### EXERCISE GOAL
Every line of the data below that holds the string "sauce" needs to be reported.
SUPPLIED MATERIAL section start
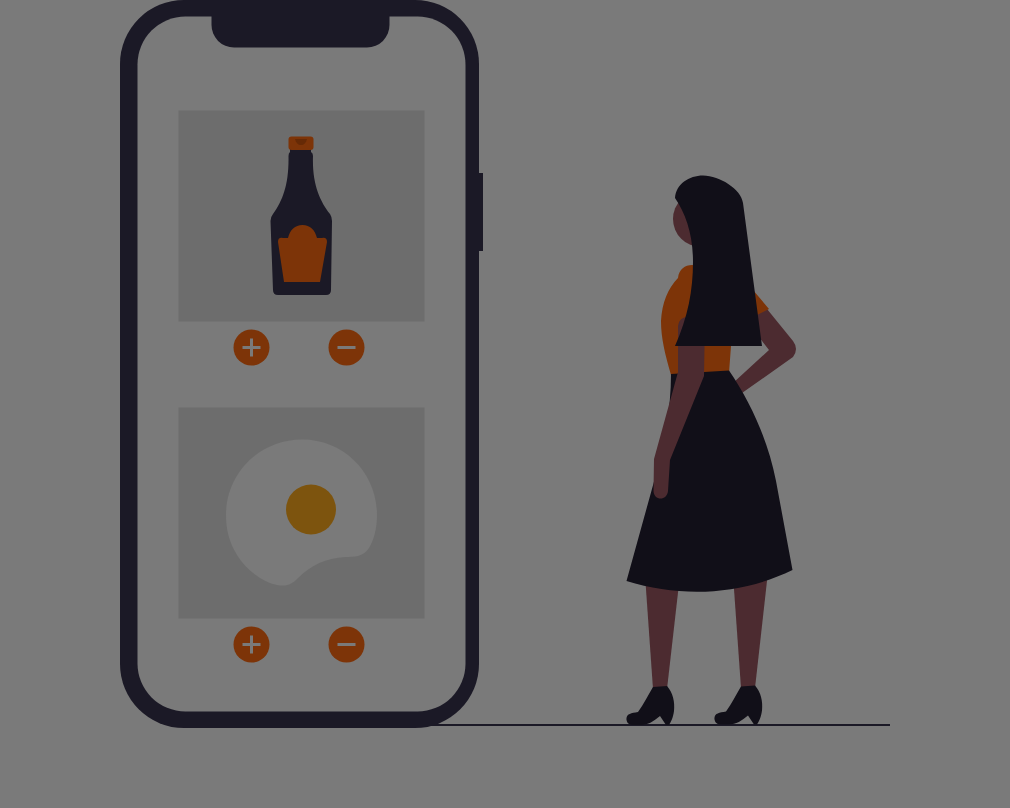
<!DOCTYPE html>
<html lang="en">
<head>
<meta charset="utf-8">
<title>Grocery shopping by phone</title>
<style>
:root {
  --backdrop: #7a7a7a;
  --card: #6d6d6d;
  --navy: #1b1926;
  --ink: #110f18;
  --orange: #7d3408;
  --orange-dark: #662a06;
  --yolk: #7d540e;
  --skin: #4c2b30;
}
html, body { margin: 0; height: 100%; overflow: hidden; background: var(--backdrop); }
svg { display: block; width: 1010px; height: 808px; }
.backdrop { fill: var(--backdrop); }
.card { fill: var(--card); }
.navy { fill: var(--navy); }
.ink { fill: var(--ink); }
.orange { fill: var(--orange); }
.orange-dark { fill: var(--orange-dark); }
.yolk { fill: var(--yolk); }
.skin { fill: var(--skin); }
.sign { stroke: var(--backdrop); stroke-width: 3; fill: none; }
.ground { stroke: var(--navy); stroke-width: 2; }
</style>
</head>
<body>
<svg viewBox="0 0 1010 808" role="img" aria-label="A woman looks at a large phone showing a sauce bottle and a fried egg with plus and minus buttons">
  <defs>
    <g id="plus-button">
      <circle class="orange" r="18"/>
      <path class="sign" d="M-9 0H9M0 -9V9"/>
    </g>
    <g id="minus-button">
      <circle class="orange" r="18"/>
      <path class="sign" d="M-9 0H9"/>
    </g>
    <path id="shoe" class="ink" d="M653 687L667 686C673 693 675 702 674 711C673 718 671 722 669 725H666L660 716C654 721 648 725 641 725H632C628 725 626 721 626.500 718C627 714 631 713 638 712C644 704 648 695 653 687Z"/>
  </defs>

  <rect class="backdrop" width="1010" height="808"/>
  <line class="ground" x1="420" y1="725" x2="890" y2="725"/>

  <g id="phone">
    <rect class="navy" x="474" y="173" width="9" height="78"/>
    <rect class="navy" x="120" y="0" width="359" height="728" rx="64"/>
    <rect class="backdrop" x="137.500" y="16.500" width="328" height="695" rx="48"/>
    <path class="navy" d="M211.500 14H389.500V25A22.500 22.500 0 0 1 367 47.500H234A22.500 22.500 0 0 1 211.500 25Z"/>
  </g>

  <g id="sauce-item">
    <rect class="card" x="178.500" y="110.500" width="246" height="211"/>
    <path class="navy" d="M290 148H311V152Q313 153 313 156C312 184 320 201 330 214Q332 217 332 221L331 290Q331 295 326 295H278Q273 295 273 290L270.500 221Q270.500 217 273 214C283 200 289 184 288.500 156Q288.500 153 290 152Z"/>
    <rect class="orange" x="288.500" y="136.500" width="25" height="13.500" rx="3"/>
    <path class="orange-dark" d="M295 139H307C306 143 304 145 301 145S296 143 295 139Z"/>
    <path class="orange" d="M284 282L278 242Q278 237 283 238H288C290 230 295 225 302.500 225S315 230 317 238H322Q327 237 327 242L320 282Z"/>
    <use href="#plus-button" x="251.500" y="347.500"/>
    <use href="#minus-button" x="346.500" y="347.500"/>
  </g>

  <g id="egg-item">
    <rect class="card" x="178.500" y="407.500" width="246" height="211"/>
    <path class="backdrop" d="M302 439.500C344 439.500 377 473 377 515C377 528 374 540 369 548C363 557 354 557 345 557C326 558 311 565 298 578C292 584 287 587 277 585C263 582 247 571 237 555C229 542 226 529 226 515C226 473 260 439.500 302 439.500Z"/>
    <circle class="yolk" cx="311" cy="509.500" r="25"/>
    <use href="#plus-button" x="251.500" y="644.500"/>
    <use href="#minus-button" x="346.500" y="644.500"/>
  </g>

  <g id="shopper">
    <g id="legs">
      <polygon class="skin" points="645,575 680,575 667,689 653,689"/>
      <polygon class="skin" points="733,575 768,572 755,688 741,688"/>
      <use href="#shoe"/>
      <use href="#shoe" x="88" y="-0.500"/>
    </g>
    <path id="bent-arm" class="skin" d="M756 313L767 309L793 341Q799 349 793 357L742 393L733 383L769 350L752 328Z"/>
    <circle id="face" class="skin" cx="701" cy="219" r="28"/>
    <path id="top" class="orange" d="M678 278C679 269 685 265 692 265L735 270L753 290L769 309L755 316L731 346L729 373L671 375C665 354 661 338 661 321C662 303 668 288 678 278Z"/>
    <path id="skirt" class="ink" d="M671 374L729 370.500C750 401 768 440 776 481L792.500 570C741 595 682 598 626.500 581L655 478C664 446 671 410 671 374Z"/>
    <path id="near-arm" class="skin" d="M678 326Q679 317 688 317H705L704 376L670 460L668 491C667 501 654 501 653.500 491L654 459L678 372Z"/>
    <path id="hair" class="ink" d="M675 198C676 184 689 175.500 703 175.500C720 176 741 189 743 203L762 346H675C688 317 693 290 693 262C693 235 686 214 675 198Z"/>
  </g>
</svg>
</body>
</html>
SUPPLIED MATERIAL section end
### PROBLEM SOLUTION
<svg viewBox="0 0 1010 808" role="img" aria-label="A woman looks at a large phone showing a sauce bottle and a fried egg with plus and minus buttons">
  <g id="sauce-item">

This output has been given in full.